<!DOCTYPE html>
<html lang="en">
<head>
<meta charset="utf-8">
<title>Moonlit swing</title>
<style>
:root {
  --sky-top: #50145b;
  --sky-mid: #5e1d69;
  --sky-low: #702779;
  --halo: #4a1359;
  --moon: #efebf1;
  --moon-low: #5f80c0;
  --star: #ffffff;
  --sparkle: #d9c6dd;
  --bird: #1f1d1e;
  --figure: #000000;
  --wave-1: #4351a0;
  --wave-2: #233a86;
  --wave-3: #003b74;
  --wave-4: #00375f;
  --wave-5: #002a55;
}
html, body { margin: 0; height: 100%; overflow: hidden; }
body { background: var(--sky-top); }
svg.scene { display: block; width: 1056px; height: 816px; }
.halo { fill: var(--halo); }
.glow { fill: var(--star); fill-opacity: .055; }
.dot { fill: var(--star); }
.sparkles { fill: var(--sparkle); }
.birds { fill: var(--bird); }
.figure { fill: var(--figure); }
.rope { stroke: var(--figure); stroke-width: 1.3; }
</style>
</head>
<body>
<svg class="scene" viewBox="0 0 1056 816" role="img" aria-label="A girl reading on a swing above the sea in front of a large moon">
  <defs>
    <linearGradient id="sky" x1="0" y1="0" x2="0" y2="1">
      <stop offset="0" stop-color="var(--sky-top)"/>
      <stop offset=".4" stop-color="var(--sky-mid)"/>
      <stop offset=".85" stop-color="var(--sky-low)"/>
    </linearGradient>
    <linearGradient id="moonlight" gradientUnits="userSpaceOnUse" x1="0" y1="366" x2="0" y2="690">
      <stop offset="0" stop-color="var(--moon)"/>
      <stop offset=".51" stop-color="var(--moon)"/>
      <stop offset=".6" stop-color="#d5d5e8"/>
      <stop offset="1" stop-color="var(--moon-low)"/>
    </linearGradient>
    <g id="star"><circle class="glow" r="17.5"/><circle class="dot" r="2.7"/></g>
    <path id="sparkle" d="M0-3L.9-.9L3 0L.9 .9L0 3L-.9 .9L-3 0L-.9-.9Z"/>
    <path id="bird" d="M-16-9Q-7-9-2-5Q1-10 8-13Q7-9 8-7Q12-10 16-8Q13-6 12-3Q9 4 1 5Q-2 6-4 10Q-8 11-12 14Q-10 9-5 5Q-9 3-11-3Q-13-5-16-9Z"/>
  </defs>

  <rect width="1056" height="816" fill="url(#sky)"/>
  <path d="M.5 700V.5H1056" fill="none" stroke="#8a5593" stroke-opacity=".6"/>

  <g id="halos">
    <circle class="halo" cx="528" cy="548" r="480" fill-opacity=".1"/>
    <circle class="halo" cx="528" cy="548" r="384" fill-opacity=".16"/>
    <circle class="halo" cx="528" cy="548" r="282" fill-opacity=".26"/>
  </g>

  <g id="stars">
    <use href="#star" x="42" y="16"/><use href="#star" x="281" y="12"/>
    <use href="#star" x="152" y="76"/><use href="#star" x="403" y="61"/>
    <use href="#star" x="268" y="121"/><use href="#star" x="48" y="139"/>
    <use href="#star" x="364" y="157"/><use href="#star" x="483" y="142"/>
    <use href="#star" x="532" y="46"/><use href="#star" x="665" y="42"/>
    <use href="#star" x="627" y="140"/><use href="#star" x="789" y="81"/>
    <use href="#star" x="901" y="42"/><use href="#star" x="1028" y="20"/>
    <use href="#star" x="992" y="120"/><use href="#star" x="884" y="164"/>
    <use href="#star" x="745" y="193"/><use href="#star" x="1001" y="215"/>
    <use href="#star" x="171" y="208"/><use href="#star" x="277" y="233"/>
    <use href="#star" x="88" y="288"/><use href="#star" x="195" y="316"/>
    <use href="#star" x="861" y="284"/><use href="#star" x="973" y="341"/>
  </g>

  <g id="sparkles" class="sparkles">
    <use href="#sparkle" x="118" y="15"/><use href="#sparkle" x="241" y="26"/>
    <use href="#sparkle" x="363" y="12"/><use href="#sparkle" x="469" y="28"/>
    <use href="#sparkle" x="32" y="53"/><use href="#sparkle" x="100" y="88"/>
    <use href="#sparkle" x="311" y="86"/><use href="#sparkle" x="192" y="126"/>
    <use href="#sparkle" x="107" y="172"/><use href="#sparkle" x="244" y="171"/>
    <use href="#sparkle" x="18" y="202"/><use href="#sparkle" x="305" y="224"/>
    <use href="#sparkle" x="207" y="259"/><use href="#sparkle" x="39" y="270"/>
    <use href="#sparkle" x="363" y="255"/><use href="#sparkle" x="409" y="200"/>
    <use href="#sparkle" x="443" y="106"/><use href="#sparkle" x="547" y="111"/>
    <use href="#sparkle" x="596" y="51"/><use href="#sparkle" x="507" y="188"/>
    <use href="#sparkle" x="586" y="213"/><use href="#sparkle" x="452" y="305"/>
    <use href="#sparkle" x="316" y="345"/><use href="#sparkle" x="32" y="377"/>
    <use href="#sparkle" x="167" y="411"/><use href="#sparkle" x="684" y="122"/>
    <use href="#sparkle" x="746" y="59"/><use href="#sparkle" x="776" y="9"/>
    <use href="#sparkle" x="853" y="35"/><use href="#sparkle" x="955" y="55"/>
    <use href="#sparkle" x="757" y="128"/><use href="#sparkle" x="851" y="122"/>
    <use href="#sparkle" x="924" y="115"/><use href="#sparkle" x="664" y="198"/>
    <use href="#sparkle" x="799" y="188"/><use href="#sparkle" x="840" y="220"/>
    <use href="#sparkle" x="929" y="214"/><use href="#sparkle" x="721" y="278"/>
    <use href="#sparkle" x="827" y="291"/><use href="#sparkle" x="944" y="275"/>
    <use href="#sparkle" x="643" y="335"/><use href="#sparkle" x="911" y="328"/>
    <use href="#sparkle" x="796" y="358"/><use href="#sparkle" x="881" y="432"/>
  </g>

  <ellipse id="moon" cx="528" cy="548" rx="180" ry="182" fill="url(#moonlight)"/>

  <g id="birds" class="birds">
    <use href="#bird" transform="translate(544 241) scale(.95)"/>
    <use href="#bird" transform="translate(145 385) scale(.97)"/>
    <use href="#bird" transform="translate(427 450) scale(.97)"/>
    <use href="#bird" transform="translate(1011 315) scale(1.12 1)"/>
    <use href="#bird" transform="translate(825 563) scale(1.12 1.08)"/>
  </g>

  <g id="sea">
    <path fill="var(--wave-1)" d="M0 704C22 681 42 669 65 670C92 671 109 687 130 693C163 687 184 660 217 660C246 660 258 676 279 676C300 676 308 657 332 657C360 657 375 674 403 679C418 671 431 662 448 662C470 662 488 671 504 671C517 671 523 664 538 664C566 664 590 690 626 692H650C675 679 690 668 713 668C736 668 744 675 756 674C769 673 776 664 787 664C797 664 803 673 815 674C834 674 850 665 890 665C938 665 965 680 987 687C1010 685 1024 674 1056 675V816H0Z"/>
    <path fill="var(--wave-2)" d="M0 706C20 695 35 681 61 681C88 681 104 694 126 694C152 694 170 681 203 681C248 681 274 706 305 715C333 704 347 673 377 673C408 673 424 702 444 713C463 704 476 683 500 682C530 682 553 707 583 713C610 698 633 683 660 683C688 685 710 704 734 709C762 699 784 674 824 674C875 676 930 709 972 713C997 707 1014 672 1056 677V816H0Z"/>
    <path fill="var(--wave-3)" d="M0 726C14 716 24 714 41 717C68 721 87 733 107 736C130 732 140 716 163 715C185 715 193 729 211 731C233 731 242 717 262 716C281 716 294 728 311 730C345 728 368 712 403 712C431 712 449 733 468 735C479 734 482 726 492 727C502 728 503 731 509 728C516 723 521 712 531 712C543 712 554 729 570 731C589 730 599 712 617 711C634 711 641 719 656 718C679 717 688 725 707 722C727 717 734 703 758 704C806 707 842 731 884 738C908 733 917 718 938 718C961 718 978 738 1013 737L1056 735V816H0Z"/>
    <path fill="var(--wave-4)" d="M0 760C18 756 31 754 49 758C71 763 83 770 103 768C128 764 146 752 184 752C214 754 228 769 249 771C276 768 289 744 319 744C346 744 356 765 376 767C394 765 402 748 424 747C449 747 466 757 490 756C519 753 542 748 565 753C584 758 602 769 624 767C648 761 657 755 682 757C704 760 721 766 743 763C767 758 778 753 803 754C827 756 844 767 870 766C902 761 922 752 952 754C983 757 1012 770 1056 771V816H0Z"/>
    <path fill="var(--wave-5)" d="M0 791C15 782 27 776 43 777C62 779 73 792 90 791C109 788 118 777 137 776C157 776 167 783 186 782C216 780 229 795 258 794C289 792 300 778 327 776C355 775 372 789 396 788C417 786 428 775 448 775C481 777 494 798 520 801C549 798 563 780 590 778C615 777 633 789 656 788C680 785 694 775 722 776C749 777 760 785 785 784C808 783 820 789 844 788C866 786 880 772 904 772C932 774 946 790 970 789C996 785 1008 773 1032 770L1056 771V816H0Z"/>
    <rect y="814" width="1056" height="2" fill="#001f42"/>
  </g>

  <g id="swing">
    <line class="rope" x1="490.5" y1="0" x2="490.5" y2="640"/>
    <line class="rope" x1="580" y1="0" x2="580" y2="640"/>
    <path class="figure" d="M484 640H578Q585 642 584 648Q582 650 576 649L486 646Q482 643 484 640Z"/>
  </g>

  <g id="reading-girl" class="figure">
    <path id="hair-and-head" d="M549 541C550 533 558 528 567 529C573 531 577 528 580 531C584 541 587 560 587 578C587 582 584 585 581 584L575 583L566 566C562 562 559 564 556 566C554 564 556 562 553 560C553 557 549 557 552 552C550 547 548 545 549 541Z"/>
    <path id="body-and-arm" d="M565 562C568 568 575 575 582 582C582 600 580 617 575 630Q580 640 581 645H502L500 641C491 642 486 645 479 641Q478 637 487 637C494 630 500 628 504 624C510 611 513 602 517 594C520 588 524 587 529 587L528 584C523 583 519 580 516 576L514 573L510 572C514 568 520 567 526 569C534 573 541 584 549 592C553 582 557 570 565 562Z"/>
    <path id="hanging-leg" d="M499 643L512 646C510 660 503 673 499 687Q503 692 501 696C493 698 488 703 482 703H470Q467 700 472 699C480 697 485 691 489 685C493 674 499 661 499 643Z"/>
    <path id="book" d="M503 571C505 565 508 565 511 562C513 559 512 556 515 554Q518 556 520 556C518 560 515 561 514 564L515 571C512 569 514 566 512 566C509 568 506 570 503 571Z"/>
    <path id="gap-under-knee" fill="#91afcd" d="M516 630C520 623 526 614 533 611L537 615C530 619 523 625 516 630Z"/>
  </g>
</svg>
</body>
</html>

---

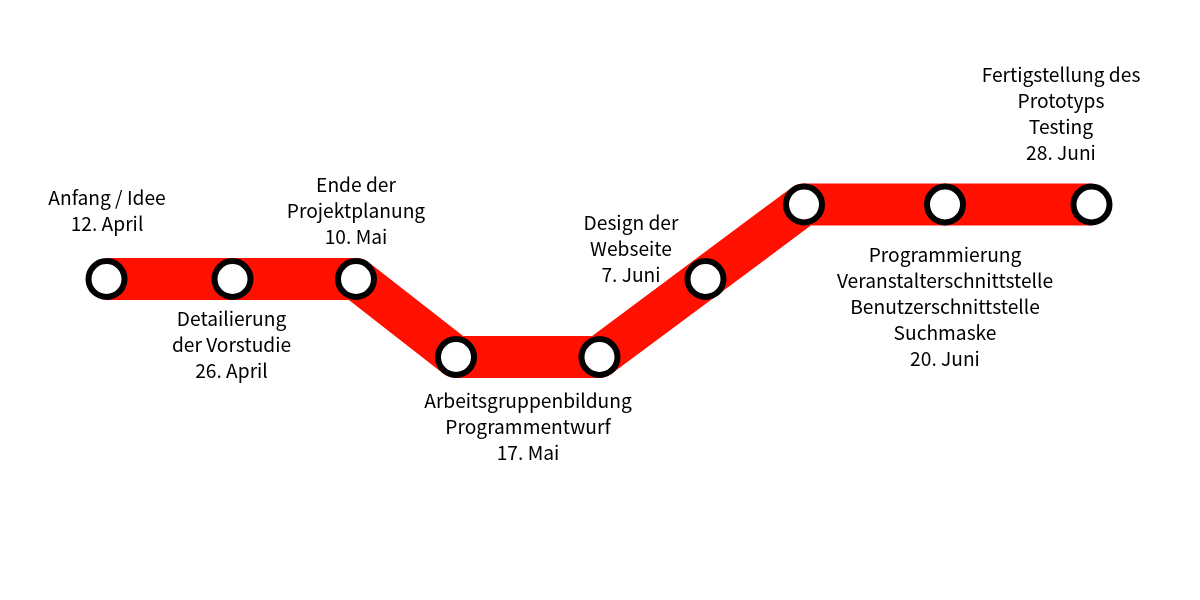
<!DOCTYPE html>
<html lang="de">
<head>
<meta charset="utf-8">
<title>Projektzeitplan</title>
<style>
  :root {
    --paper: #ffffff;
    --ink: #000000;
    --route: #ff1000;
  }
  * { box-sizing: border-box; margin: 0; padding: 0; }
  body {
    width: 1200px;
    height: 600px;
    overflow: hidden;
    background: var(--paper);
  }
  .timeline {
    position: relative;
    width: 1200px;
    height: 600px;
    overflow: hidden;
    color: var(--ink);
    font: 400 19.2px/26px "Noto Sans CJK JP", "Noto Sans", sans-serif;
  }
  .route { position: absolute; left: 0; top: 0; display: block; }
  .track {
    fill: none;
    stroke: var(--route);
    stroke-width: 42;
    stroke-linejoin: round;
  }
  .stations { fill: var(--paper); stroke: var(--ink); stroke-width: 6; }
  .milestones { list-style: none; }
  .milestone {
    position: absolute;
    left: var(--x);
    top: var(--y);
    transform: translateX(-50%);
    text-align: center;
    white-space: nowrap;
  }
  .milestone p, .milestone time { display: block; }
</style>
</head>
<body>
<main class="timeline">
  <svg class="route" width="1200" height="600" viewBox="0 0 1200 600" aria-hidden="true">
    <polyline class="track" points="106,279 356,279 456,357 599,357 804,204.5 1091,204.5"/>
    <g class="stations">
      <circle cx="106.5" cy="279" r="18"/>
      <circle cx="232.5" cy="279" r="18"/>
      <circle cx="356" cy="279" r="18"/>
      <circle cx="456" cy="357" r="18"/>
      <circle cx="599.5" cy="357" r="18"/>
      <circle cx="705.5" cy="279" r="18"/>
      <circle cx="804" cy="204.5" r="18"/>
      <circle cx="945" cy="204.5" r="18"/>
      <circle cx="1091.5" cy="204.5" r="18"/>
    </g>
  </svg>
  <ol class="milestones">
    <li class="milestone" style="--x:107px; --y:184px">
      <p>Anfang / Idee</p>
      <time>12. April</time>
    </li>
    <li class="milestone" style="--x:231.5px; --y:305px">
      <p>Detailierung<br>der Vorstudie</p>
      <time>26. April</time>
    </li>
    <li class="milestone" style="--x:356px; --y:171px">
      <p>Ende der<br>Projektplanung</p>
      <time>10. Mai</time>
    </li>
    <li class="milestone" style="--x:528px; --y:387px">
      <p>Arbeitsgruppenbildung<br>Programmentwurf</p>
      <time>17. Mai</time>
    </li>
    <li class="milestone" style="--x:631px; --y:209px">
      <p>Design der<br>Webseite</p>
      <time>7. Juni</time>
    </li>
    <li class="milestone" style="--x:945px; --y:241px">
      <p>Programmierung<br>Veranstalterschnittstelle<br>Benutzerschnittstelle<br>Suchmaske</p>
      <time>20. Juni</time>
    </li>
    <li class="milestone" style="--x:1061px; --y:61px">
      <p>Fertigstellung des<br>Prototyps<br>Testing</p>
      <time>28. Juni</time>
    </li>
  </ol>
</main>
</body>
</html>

--

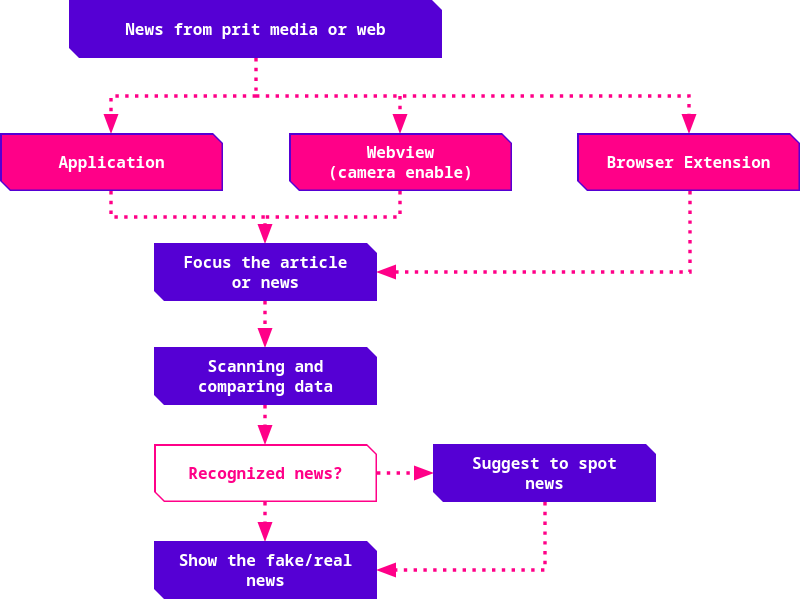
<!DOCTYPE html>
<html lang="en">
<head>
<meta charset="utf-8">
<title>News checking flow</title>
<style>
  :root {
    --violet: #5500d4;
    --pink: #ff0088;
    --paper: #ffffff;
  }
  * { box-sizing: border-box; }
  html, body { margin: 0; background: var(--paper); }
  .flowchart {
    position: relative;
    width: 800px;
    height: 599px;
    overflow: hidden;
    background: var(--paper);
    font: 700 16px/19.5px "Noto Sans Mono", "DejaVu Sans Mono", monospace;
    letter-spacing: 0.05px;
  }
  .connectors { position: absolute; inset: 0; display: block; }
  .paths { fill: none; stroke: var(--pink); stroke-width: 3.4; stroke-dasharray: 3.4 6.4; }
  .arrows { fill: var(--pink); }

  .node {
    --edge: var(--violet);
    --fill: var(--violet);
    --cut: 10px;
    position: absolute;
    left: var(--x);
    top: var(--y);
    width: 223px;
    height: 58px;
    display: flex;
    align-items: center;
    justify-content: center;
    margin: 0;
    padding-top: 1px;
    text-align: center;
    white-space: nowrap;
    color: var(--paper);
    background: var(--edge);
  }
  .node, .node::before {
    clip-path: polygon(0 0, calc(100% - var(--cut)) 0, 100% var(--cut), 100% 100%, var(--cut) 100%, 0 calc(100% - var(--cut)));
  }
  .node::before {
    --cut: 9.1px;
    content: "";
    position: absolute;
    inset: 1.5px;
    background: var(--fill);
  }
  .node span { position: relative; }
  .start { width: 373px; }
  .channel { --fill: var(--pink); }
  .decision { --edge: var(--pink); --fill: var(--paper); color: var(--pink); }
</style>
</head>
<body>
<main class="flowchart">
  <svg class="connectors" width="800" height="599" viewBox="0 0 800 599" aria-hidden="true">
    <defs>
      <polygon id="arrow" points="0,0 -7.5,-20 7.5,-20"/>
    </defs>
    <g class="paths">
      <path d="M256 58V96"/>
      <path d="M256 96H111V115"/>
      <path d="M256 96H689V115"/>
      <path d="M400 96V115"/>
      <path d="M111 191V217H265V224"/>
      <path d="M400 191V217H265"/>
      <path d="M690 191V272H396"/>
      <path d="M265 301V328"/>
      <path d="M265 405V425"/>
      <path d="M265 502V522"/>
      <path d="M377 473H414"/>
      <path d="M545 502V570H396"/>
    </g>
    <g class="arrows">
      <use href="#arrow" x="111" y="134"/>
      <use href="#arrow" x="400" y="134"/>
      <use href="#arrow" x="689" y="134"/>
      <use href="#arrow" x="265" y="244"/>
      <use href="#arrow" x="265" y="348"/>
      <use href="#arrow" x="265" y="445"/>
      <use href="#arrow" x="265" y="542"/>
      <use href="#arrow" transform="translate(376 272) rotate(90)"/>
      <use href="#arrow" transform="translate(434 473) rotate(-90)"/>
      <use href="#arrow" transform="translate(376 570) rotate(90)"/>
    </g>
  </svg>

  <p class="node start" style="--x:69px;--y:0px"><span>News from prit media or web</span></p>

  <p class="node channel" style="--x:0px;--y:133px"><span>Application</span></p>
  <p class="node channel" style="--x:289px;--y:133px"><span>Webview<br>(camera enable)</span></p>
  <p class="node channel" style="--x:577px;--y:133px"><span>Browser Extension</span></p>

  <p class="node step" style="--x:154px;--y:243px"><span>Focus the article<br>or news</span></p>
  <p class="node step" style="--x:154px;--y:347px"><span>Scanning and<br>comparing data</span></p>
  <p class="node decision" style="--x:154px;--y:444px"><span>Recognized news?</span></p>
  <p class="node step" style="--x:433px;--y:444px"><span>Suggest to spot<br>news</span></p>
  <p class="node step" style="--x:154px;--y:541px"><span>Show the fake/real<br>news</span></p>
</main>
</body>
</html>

(EXERCISE OBJECTIVE):
Go through the entries and copy each line holding the string "background".

(WRITTEN ANSWER):
body { background: var(--sky-top); }
    background: var(--paper);
  html, body { margin: 0; background: var(--paper); }
    background: var(--paper);
    background: var(--edge);
    background: var(--fill);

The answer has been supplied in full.